Filter these entries so that only lines with the word "span" remain.

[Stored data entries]
--

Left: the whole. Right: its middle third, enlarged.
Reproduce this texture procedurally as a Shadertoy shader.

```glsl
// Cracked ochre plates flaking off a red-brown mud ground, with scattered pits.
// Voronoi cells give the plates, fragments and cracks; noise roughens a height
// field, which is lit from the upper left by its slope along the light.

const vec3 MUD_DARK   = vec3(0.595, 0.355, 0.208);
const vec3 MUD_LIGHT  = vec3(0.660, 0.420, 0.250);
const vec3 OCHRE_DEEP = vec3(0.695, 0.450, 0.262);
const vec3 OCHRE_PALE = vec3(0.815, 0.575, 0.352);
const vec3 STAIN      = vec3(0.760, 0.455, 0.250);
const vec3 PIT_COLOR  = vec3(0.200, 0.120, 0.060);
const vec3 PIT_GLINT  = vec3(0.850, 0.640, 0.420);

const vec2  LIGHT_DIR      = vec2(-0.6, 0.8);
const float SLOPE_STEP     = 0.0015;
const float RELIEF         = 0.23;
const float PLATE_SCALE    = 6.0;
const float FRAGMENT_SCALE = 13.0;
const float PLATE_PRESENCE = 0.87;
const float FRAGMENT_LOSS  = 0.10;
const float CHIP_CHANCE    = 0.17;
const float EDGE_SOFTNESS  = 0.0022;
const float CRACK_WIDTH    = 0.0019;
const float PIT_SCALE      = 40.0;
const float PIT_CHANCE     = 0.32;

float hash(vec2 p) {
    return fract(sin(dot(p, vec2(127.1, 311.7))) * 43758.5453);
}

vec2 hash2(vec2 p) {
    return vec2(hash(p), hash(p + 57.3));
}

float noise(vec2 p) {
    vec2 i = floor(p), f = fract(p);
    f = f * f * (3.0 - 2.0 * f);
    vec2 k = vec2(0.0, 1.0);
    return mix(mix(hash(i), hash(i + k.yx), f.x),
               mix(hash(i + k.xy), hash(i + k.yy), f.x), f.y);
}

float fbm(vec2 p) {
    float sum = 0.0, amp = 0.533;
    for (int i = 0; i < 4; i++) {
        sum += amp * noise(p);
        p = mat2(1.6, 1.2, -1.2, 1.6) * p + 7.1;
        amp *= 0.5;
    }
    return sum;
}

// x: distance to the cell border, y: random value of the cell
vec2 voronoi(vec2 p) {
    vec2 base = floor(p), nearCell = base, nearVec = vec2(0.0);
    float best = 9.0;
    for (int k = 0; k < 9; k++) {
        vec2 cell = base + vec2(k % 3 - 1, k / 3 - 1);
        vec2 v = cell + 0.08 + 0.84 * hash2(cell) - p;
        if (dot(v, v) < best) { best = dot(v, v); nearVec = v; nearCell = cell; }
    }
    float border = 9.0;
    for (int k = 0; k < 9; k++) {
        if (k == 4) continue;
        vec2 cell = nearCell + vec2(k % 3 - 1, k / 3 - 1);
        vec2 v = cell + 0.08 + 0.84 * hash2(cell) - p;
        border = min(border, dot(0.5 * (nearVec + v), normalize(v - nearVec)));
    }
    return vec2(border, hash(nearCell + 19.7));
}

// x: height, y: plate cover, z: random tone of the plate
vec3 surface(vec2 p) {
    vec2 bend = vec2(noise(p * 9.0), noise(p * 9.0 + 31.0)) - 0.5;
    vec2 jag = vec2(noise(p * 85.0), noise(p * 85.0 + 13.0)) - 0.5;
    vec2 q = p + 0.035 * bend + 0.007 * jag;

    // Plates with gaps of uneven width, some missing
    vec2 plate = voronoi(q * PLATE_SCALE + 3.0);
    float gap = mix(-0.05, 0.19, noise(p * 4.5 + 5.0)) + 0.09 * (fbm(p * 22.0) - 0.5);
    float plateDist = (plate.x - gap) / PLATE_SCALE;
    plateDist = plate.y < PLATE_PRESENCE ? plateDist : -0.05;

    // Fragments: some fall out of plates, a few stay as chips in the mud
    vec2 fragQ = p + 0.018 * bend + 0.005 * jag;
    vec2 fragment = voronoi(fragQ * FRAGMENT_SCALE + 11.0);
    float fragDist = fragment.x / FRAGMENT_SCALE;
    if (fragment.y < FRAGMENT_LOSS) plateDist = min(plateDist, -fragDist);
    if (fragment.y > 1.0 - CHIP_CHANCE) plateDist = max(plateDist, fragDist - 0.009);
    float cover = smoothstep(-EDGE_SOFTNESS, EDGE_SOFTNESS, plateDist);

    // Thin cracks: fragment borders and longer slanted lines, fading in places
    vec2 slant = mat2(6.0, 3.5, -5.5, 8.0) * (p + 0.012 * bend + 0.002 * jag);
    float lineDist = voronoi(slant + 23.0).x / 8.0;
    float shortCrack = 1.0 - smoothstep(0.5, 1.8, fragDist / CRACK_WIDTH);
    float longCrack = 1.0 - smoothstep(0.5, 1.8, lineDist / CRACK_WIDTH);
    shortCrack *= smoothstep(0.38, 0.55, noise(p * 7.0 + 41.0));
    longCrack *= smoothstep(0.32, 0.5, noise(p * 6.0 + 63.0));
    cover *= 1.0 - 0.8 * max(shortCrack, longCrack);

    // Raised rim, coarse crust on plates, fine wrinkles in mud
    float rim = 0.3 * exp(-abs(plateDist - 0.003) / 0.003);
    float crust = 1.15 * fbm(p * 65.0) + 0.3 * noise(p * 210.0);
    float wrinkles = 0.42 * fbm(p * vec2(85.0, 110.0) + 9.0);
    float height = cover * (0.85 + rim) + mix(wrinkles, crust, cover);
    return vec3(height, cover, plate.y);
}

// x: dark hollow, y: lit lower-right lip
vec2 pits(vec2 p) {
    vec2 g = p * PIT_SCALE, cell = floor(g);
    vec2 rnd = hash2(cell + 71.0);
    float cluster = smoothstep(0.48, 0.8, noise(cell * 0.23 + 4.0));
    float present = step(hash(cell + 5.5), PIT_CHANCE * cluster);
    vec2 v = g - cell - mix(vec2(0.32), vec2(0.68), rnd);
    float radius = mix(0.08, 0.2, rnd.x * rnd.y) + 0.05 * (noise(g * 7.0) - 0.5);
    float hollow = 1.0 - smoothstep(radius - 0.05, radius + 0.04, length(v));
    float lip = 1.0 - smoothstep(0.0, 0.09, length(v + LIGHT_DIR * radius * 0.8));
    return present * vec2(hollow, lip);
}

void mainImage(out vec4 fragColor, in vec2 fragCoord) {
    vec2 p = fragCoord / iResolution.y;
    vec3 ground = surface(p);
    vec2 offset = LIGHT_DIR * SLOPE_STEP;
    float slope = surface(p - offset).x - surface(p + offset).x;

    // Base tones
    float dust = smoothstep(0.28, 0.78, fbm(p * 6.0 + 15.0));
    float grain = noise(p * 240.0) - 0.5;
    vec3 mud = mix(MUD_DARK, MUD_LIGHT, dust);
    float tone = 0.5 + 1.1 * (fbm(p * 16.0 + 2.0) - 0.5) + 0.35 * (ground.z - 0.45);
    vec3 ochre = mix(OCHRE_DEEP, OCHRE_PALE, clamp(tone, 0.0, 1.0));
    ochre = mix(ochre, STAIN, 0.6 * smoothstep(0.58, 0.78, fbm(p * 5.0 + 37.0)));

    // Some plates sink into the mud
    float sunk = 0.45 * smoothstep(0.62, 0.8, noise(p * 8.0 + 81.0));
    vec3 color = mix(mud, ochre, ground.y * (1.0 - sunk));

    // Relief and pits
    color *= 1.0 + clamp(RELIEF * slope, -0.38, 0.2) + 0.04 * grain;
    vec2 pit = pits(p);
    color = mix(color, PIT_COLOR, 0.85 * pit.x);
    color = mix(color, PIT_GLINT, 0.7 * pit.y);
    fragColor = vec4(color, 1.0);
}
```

--

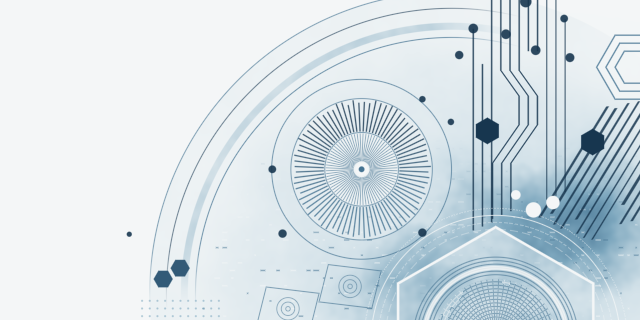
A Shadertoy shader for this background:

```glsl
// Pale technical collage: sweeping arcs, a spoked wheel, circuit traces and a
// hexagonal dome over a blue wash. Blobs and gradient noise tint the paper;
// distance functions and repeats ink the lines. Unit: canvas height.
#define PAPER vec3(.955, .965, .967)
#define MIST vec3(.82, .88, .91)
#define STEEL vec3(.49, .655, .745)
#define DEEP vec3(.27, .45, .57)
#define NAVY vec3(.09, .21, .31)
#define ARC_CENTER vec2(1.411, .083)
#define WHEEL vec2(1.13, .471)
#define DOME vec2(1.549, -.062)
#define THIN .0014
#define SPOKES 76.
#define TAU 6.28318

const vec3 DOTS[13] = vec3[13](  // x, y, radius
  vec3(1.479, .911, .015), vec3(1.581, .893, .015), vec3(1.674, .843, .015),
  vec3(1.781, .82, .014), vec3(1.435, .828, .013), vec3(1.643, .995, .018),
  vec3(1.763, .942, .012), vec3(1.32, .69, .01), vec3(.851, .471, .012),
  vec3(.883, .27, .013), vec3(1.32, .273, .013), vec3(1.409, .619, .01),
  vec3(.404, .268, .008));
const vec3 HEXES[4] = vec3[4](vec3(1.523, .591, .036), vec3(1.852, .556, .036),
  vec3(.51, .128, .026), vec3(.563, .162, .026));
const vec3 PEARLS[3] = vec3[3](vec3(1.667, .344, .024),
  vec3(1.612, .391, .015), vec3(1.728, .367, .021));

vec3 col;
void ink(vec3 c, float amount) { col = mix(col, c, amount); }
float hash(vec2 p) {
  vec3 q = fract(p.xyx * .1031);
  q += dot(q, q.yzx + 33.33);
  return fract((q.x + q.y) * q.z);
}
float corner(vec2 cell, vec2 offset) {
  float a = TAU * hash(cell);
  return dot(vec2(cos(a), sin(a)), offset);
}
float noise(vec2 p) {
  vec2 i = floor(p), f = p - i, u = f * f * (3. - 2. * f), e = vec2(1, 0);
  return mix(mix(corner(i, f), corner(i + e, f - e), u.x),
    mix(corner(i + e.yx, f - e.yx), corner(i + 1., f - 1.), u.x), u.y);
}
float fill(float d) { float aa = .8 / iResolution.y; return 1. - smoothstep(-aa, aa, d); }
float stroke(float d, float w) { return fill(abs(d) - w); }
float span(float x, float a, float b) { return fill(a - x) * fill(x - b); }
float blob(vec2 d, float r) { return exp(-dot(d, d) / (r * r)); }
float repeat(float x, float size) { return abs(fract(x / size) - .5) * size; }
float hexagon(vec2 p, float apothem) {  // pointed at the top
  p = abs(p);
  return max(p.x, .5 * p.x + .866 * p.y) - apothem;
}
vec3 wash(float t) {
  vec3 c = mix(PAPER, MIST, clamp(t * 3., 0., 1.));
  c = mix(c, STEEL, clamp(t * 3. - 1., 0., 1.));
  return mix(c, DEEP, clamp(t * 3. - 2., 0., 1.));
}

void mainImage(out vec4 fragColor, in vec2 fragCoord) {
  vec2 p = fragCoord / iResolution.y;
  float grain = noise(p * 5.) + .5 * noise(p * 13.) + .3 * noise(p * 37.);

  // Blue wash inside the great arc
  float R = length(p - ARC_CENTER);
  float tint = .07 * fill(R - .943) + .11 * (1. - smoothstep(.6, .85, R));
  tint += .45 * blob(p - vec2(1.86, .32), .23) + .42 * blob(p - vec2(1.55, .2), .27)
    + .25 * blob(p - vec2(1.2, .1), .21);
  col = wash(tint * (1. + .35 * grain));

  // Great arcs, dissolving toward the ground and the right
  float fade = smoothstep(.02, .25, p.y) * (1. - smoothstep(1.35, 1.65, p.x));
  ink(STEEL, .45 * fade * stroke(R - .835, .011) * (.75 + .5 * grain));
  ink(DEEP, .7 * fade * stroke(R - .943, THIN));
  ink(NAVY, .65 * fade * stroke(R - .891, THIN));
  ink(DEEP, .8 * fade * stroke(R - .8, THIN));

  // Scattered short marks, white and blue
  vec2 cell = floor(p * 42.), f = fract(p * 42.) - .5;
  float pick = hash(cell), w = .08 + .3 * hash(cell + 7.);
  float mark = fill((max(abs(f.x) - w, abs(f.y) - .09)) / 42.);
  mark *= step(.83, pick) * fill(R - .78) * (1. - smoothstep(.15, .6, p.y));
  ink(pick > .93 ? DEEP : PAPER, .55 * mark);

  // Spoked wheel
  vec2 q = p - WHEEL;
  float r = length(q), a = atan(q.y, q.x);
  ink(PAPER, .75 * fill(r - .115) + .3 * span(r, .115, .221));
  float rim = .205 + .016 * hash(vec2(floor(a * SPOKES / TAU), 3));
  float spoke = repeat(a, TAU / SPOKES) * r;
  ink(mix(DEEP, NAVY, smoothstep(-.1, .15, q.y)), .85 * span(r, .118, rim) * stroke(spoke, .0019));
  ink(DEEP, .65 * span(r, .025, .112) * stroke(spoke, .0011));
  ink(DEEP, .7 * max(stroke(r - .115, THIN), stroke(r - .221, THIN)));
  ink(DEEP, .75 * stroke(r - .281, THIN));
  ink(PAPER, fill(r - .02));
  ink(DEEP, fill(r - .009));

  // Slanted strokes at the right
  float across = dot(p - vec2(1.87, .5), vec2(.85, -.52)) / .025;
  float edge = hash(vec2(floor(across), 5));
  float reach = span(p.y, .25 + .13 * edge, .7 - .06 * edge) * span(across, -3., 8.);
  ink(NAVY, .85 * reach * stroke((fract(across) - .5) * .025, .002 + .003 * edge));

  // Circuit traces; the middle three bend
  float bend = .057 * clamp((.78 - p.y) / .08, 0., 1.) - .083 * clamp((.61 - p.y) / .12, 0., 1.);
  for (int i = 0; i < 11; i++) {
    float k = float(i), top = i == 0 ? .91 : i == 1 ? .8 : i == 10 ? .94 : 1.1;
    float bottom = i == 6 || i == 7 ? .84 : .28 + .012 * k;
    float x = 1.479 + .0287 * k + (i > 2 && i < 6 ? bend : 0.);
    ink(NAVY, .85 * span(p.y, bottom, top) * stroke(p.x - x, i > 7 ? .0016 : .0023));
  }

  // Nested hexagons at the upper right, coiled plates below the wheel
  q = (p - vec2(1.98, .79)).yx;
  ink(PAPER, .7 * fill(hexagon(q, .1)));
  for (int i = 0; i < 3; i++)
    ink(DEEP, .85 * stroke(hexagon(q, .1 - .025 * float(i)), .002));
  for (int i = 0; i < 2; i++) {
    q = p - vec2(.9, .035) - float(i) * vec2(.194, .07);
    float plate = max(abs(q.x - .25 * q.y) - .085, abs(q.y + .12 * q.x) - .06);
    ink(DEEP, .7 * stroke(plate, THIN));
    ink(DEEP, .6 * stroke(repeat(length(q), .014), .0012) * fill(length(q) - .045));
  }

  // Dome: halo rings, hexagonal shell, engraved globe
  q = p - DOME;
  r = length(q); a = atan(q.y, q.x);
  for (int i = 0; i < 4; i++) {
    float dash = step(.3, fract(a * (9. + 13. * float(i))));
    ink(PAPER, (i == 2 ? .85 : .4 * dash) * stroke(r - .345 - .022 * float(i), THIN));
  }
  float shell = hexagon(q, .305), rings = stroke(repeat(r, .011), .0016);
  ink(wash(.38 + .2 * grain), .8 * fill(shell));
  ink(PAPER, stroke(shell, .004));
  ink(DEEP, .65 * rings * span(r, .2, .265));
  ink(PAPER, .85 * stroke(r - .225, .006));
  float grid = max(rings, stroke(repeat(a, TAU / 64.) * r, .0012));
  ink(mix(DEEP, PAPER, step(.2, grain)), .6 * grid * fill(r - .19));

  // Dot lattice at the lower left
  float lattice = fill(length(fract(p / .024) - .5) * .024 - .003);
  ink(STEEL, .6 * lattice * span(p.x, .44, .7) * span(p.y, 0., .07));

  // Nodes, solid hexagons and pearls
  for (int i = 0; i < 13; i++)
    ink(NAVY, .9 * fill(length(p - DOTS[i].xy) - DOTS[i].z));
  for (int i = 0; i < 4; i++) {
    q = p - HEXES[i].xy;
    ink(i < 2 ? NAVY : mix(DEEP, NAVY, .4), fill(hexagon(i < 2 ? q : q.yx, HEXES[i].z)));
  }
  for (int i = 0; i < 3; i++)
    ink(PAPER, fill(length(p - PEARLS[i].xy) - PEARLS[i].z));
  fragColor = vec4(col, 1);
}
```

--

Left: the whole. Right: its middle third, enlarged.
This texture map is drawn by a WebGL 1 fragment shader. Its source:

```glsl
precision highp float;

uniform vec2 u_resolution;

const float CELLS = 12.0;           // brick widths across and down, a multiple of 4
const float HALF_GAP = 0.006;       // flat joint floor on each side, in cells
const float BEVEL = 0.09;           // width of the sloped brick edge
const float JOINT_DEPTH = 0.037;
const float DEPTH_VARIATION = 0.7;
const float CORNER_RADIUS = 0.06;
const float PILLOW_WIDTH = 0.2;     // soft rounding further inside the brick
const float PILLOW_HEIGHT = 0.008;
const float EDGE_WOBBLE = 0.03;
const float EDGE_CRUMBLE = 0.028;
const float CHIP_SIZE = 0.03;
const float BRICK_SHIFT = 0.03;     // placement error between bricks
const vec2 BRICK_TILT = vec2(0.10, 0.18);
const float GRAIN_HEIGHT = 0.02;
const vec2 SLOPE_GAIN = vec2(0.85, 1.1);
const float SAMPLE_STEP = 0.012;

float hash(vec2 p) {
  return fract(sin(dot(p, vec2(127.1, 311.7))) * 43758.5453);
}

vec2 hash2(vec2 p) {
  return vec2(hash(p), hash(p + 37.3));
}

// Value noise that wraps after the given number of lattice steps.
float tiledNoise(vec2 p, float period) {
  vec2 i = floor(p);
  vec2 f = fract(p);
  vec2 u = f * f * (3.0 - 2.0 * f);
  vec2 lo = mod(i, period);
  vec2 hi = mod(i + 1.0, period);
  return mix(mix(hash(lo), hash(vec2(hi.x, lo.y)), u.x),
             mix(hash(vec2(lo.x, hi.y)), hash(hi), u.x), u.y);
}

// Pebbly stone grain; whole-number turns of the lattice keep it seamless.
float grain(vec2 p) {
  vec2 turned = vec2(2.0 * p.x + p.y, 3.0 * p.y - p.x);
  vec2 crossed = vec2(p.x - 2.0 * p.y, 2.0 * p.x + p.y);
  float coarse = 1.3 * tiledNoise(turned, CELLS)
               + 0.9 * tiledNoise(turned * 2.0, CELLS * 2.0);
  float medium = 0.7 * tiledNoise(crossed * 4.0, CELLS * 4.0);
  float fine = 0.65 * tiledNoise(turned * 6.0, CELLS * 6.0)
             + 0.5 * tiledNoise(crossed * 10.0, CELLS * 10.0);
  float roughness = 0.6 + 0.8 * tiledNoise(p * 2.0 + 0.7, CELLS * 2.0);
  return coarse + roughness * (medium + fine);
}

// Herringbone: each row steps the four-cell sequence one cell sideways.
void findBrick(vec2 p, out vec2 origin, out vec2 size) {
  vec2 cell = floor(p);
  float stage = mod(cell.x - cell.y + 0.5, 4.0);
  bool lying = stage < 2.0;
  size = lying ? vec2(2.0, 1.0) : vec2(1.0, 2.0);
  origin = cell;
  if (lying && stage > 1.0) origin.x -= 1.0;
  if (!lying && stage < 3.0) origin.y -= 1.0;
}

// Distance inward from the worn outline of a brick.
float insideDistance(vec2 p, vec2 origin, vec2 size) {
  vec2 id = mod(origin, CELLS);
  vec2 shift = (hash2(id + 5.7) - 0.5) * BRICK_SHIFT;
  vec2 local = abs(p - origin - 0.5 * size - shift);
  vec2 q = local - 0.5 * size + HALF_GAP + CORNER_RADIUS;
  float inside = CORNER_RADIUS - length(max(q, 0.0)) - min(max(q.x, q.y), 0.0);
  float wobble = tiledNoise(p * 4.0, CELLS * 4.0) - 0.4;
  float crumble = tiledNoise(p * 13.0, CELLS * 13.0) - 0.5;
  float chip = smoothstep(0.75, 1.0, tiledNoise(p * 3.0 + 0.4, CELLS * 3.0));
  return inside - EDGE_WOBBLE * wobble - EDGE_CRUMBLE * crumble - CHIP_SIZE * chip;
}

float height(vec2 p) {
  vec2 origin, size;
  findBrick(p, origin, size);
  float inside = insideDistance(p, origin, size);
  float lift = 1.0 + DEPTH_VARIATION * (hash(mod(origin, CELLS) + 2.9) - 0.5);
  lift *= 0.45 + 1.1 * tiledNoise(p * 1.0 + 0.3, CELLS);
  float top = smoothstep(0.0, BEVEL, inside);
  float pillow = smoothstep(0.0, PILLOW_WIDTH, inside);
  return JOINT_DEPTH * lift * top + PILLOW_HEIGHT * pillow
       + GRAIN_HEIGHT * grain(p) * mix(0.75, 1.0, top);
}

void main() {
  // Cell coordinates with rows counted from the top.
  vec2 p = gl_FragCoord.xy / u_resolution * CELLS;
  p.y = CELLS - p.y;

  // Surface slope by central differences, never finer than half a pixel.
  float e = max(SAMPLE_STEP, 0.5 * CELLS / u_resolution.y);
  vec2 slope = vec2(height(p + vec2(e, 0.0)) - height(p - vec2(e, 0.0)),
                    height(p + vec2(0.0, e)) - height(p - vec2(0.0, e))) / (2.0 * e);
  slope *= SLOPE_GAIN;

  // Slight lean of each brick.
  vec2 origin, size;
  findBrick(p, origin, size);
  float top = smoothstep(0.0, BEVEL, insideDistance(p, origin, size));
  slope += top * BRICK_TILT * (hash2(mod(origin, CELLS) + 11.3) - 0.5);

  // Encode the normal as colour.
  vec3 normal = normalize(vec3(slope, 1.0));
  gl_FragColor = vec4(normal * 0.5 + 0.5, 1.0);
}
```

--

*Expected answer*:
float span(float x, float a, float b) { return fill(a - x) * fill(x - b); }
  ink(PAPER, .75 * fill(r - .115) + .3 * span(r, .115, .221));
  ink(mix(DEEP, NAVY, smoothstep(-.1, .15, q.y)), .85 * span(r, .118, rim) * stroke(spoke, .0019));
  ink(DEEP, .65 * span(r, .025, .112) * stroke(spoke, .0011));
  float reach = span(p.y, .25 + .13 * edge, .7 - .06 * edge) * span(across, -3., 8.);
    ink(NAVY, .85 * span(p.y, bottom, top) * stroke(p.x - x, i > 7 ? .0016 : .0023));
  ink(DEEP, .65 * rings * span(r, .2, .265));
  ink(STEEL, .6 * lattice * span(p.x, .44, .7) * span(p.y, 0., .07));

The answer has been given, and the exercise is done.